→ AIM OF THE EXERCISE
Only an exact copy of the entries, stripped of pictures, will serve as the answer.

→ DATA PROVIDED
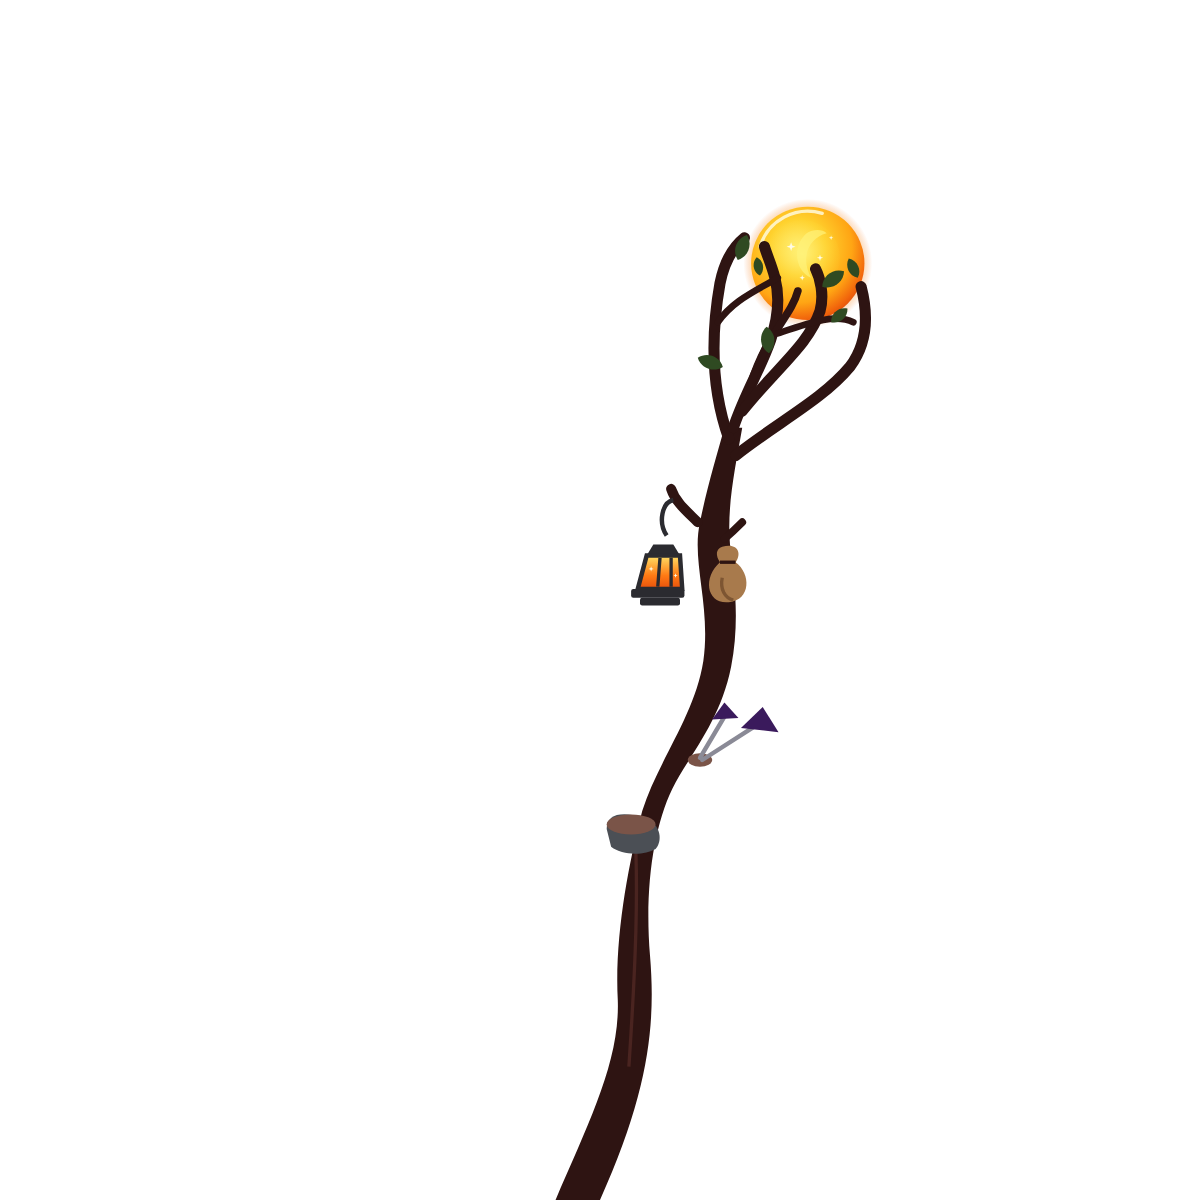
<!DOCTYPE html>
<html lang="en">
<head>
<meta charset="utf-8">
<title>Wanderer's Staff</title>
<style>
  :root {
    --paper: #ffffff;
    --wood: #2e1412;
    --wood-light: #4a2420;
    --leaf: #2f4a22;
    --orb-core: #fff27a;
    --orb-bright: #ffd22e;
    --orb-mid: #ffa514;
    --orb-edge: #f2670c;
    --orb-deep: #e04a08;
    --orb-rim: #fff6d0;
    --spark: #fffbe6;
    --iron: #2b2b30;
    --flame: #ff7a14;
    --flame-glow: #ffe066;
    --flame-deep: #e8500c;
    --pouch: #a87a4c;
    --pouch-shade: #7d5532;
    --cap: #3a1a5c;
    --stem: #8a8a96;
    --fungus-top: #7a5448;
    --fungus-edge: #4b4f55;
  }
  html, body { margin: 0; padding: 0; overflow: hidden; background: var(--paper); }
  .canvas { width: 1200px; height: 1200px; display: block; }
</style>
</head>
<body>
<svg class="canvas" viewBox="0 0 1080 1080" xmlns="http://www.w3.org/2000/svg" role="img" aria-label="A gnarled wooden staff holding a glowing orb, with a lantern, pouch and mushrooms">
  <defs>
    <radialGradient id="orbBody" cx="0.4" cy="0.36" r="0.7">
      <stop offset="0" stop-color="var(--orb-core)"/>
      <stop offset="0.35" stop-color="var(--orb-bright)"/>
      <stop offset="0.7" stop-color="var(--orb-mid)"/>
      <stop offset="0.9" stop-color="var(--orb-edge)"/>
      <stop offset="1" stop-color="var(--orb-deep)"/>
    </radialGradient>
    <radialGradient id="orbHalo" cx="0.5" cy="0.5" r="0.5">
      <stop offset="0.75" stop-color="var(--orb-mid)" stop-opacity="0.55"/>
      <stop offset="1" stop-color="var(--orb-edge)" stop-opacity="0"/>
    </radialGradient>
    <radialGradient id="orbInner" cx="0.5" cy="0.45" r="0.55">
      <stop offset="0" stop-color="var(--orb-core)" stop-opacity="0.9"/>
      <stop offset="1" stop-color="var(--orb-bright)" stop-opacity="0"/>
    </radialGradient>
    <linearGradient id="lanternFire" x1="0" y1="0" x2="0" y2="1">
      <stop offset="0" stop-color="var(--flame-glow)"/>
      <stop offset="0.6" stop-color="var(--flame)"/>
      <stop offset="1" stop-color="var(--flame-deep)"/>
    </linearGradient>
    <path id="leaf" d="M0,0 C6,-8 18,-8 24,0 C18,8 6,8 0,0 Z" fill="var(--leaf)"/>
    <path id="mushroomCap" d="M-16,8 L0,-14 L18,6 Z" fill="var(--cap)"/>
    <path id="sparkle" d="M0,-4 L1,-1 L4,0 L1,1 L0,4 L-1,1 L-4,0 L-1,-1 Z" fill="var(--spark)"/>
  </defs>

  <g class="orb">
    <circle cx="727" cy="237" r="58" fill="url(#orbHalo)"/>
    <circle cx="727" cy="237" r="51" fill="url(#orbBody)"/>
    <circle cx="722" cy="232" r="34" fill="url(#orbInner)"/>
    <path d="M684,222 A45,45 0 0 1 740,192" fill="none" stroke="var(--orb-rim)" stroke-width="3" stroke-linecap="round" opacity="0.9"/>
    <path d="M744,210 C728,214 720,232 730,250 C716,244 712,222 726,210 C732,206 740,206 744,210 Z" fill="var(--orb-core)" opacity="0.7"/>
    <use href="#sparkle" transform="translate(712,222)"/>
    <use href="#sparkle" transform="translate(738,232) scale(0.7)"/>
    <use href="#sparkle" transform="translate(722,250) scale(0.6)"/>
    <use href="#sparkle" transform="translate(748,214) scale(0.5)"/>
  </g>

  <g class="staff" fill="var(--wood)">
    <path d="M500,1080 C530,1010 558,955 556,900 C553,845 565,780 578,730 C592,685 625,645 633,595 C640,545 622,505 630,470 C636,440 645,410 652,385 L668,385 C662,420 654,455 657,490 C661,520 666,560 658,600 C648,650 620,680 605,710 C588,745 580,800 585,860 C590,920 585,980 540,1080 Z"/>
    <path d="M571,740 C575,800 572,870 566,960" stroke="var(--wood-light)" stroke-width="3" fill="none"/>
  </g>

  <g class="branches" fill="none" stroke="var(--wood)" stroke-width="10" stroke-linecap="round">
    <path d="M656,395 C640,350 640,300 648,255 C652,235 660,222 670,214"/>
    <path d="M660,385 C675,340 700,310 700,270 C700,250 692,235 688,222"/>
    <path d="M662,410 C700,380 740,360 765,330 C780,310 782,285 775,258"/>
    <path d="M668,370 C700,330 728,310 738,280 C742,265 738,250 734,242"/>
    <path d="M676,345 C690,300 712,285 718,262" stroke-width="7"/>
    <path d="M646,290 C660,270 680,262 700,250" stroke-width="6"/>
    <path d="M700,300 C730,290 752,282 768,290" stroke-width="6"/>
    <path d="M628,470 C618,460 608,452 604,440" stroke-width="9"/>
    <path d="M652,485 C660,478 664,474 668,470" stroke-width="7"/>
  </g>

  <g class="leaves">
    <use href="#leaf" transform="translate(628,322) rotate(20)"/>
    <use href="#leaf" transform="translate(664,234) rotate(-70)"/>
    <use href="#leaf" transform="translate(692,318) rotate(-95)"/>
    <use href="#leaf" transform="translate(740,258) rotate(-35)"/>
    <use href="#leaf" transform="translate(748,290) rotate(-40) scale(0.8)"/>
    <use href="#leaf" transform="translate(772,250) rotate(-115) scale(0.8)"/>
    <use href="#leaf" transform="translate(684,248) rotate(-100) scale(0.7)"/>
  </g>

  <g class="lantern">
    <path d="M600,482 C592,470 596,452 606,450" fill="none" stroke="var(--iron)" stroke-width="4"/>
    <path d="M588,490 L606,490 L612,500 L582,500 Z" fill="var(--iron)"/>
    <path d="M582,500 L612,500 L614,530 L574,530 Z" fill="url(#lanternFire)" stroke="var(--iron)" stroke-width="4"/>
    <path d="M594,502 L592,528 M604,502 L604,528" stroke="var(--iron)" stroke-width="3"/>
    <use href="#sparkle" transform="translate(586,512) scale(0.6)"/>
    <use href="#sparkle" transform="translate(608,518) scale(0.5)"/>
    <rect x="568" y="530" width="48" height="8" rx="2" fill="var(--iron)"/>
    <rect x="576" y="538" width="36" height="7" rx="2" fill="var(--iron)"/>
  </g>

  <g class="pouch">
    <path d="M650,492 C664,488 668,498 662,506 C676,516 676,540 656,542 C636,544 632,520 648,506 C644,500 644,494 650,492 Z" fill="var(--pouch)"/>
    <path d="M648,506 L662,506" stroke="var(--wood)" stroke-width="3"/>
    <path d="M650,520 C648,530 652,538 660,540" fill="none" stroke="var(--pouch-shade)" stroke-width="3"/>
  </g>

  <g class="mushrooms">
    <ellipse cx="630" cy="684" rx="11" ry="6" fill="var(--fungus-top)"/>
    <path d="M630,682 L652,645 M632,684 L682,652" stroke="var(--stem)" stroke-width="4" stroke-linecap="round"/>
    <use href="#mushroomCap" transform="translate(652,642) scale(0.7)"/>
    <use href="#mushroomCap" transform="translate(684,650) rotate(10)"/>
  </g>

  <g class="bracket-fungus">
    <path d="M546,746 C546,732 560,730 580,736 C596,742 596,758 590,764 C580,770 560,770 550,762 Z" fill="var(--fungus-edge)"/>
    <ellipse cx="568" cy="742" rx="22" ry="9" fill="var(--fungus-top)"/>
  </g>
</svg>
</body>
</html>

→ TASK RESPONSE
<!DOCTYPE html>
<html lang="en">
<head>
<meta charset="utf-8">
<title>Wanderer's Staff</title>
<style>
  :root {
    --paper: #ffffff;
    --wood: #2e1412;
    --wood-light: #4a2420;
    --leaf: #2f4a22;
    --orb-core: #fff27a;
    --orb-bright: #ffd22e;
    --orb-mid: #ffa514;
    --orb-edge: #f2670c;
    --orb-deep: #e04a08;
    --orb-rim: #fff6d0;
    --spark: #fffbe6;
    --iron: #2b2b30;
    --flame: #ff7a14;
    --flame-glow: #ffe066;
    --flame-deep: #e8500c;
    --pouch: #a87a4c;
    --pouch-shade: #7d5532;
    --cap: #3a1a5c;
    --stem: #8a8a96;
    --fungus-top: #7a5448;
    --fungus-edge: #4b4f55;
  }
  html, body { margin: 0; padding: 0; overflow: hidden; background: var(--paper); }
  .canvas { width: 1200px; height: 1200px; display: block; }
</style>
</head>
<body>
<svg class="canvas" viewBox="0 0 1080 1080" xmlns="http://www.w3.org/2000/svg" role="img" aria-label="A gnarled wooden staff holding a glowing orb, with a lantern, pouch and mushrooms">
  <defs>
    <radialGradient id="orbBody" cx="0.4" cy="0.36" r="0.7">
      <stop offset="0" stop-color="var(--orb-core)"/>
      <stop offset="0.35" stop-color="var(--orb-bright)"/>
      <stop offset="0.7" stop-color="var(--orb-mid)"/>
      <stop offset="0.9" stop-color="var(--orb-edge)"/>
      <stop offset="1" stop-color="var(--orb-deep)"/>
    </radialGradient>
    <radialGradient id="orbHalo" cx="0.5" cy="0.5" r="0.5">
      <stop offset="0.75" stop-color="var(--orb-mid)" stop-opacity="0.55"/>
      <stop offset="1" stop-color="var(--orb-edge)" stop-opacity="0"/>
    </radialGradient>
    <radialGradient id="orbInner" cx="0.5" cy="0.45" r="0.55">
      <stop offset="0" stop-color="var(--orb-core)" stop-opacity="0.9"/>
      <stop offset="1" stop-color="var(--orb-bright)" stop-opacity="0"/>
    </radialGradient>
    <linearGradient id="lanternFire" x1="0" y1="0" x2="0" y2="1">
      <stop offset="0" stop-color="var(--flame-glow)"/>
      <stop offset="0.6" stop-color="var(--flame)"/>
      <stop offset="1" stop-color="var(--flame-deep)"/>
    </linearGradient>
    <path id="leaf" d="M0,0 C6,-8 18,-8 24,0 C18,8 6,8 0,0 Z" fill="var(--leaf)"/>
    <path id="mushroomCap" d="M-16,8 L0,-14 L18,6 Z" fill="var(--cap)"/>
    <path id="sparkle" d="M0,-4 L1,-1 L4,0 L1,1 L0,4 L-1,1 L-4,0 L-1,-1 Z" fill="var(--spark)"/>
  </defs>

  <g class="orb">
    <circle cx="727" cy="237" r="58" fill="url(#orbHalo)"/>
    <circle cx="727" cy="237" r="51" fill="url(#orbBody)"/>
    <circle cx="722" cy="232" r="34" fill="url(#orbInner)"/>
    <path d="M684,222 A45,45 0 0 1 740,192" fill="none" stroke="var(--orb-rim)" stroke-width="3" stroke-linecap="round" opacity="0.9"/>
    <path d="M744,210 C728,214 720,232 730,250 C716,244 712,222 726,210 C732,206 740,206 744,210 Z" fill="var(--orb-core)" opacity="0.7"/>
    <use href="#sparkle" transform="translate(712,222)"/>
    <use href="#sparkle" transform="translate(738,232) scale(0.7)"/>
    <use href="#sparkle" transform="translate(722,250) scale(0.6)"/>
    <use href="#sparkle" transform="translate(748,214) scale(0.5)"/>
  </g>

  <g class="staff" fill="var(--wood)">
    <path d="M500,1080 C530,1010 558,955 556,900 C553,845 565,780 578,730 C592,685 625,645 633,595 C640,545 622,505 630,470 C636,440 645,410 652,385 L668,385 C662,420 654,455 657,490 C661,520 666,560 658,600 C648,650 620,680 605,710 C588,745 580,800 585,860 C590,920 585,980 540,1080 Z"/>
    <path d="M571,740 C575,800 572,870 566,960" stroke="var(--wood-light)" stroke-width="3" fill="none"/>
  </g>

  <g class="branches" fill="none" stroke="var(--wood)" stroke-width="10" stroke-linecap="round">
    <path d="M656,395 C640,350 640,300 648,255 C652,235 660,222 670,214"/>
    <path d="M660,385 C675,340 700,310 700,270 C700,250 692,235 688,222"/>
    <path d="M662,410 C700,380 740,360 765,330 C780,310 782,285 775,258"/>
    <path d="M668,370 C700,330 728,310 738,280 C742,265 738,250 734,242"/>
    <path d="M676,345 C690,300 712,285 718,262" stroke-width="7"/>
    <path d="M646,290 C660,270 680,262 700,250" stroke-width="6"/>
    <path d="M700,300 C730,290 752,282 768,290" stroke-width="6"/>
    <path d="M628,470 C618,460 608,452 604,440" stroke-width="9"/>
    <path d="M652,485 C660,478 664,474 668,470" stroke-width="7"/>
  </g>

  <g class="leaves">
    <use href="#leaf" transform="translate(628,322) rotate(20)"/>
    <use href="#leaf" transform="translate(664,234) rotate(-70)"/>
    <use href="#leaf" transform="translate(692,318) rotate(-95)"/>
    <use href="#leaf" transform="translate(740,258) rotate(-35)"/>
    <use href="#leaf" transform="translate(748,290) rotate(-40) scale(0.8)"/>
    <use href="#leaf" transform="translate(772,250) rotate(-115) scale(0.8)"/>
    <use href="#leaf" transform="translate(684,248) rotate(-100) scale(0.7)"/>
  </g>

  <g class="lantern">
    <path d="M600,482 C592,470 596,452 606,450" fill="none" stroke="var(--iron)" stroke-width="4"/>
    <path d="M588,490 L606,490 L612,500 L582,500 Z" fill="var(--iron)"/>
    <path d="M582,500 L612,500 L614,530 L574,530 Z" fill="url(#lanternFire)" stroke="var(--iron)" stroke-width="4"/>
    <path d="M594,502 L592,528 M604,502 L604,528" stroke="var(--iron)" stroke-width="3"/>
    <use href="#sparkle" transform="translate(586,512) scale(0.6)"/>
    <use href="#sparkle" transform="translate(608,518) scale(0.5)"/>
    <rect x="568" y="530" width="48" height="8" rx="2" fill="var(--iron)"/>
    <rect x="576" y="538" width="36" height="7" rx="2" fill="var(--iron)"/>
  </g>

  <g class="pouch">
    <path d="M650,492 C664,488 668,498 662,506 C676,516 676,540 656,542 C636,544 632,520 648,506 C644,500 644,494 650,492 Z" fill="var(--pouch)"/>
    <path d="M648,506 L662,506" stroke="var(--wood)" stroke-width="3"/>
    <path d="M650,520 C648,530 652,538 660,540" fill="none" stroke="var(--pouch-shade)" stroke-width="3"/>
  </g>

  <g class="mushrooms">
    <ellipse cx="630" cy="684" rx="11" ry="6" fill="var(--fungus-top)"/>
    <path d="M630,682 L652,645 M632,684 L682,652" stroke="var(--stem)" stroke-width="4" stroke-linecap="round"/>
    <use href="#mushroomCap" transform="translate(652,642) scale(0.7)"/>
    <use href="#mushroomCap" transform="translate(684,650) rotate(10)"/>
  </g>

  <g class="bracket-fungus">
    <path d="M546,746 C546,732 560,730 580,736 C596,742 596,758 590,764 C580,770 560,770 550,762 Z" fill="var(--fungus-edge)"/>
    <ellipse cx="568" cy="742" rx="22" ry="9" fill="var(--fungus-top)"/>
  </g>
</svg>
</body>
</html>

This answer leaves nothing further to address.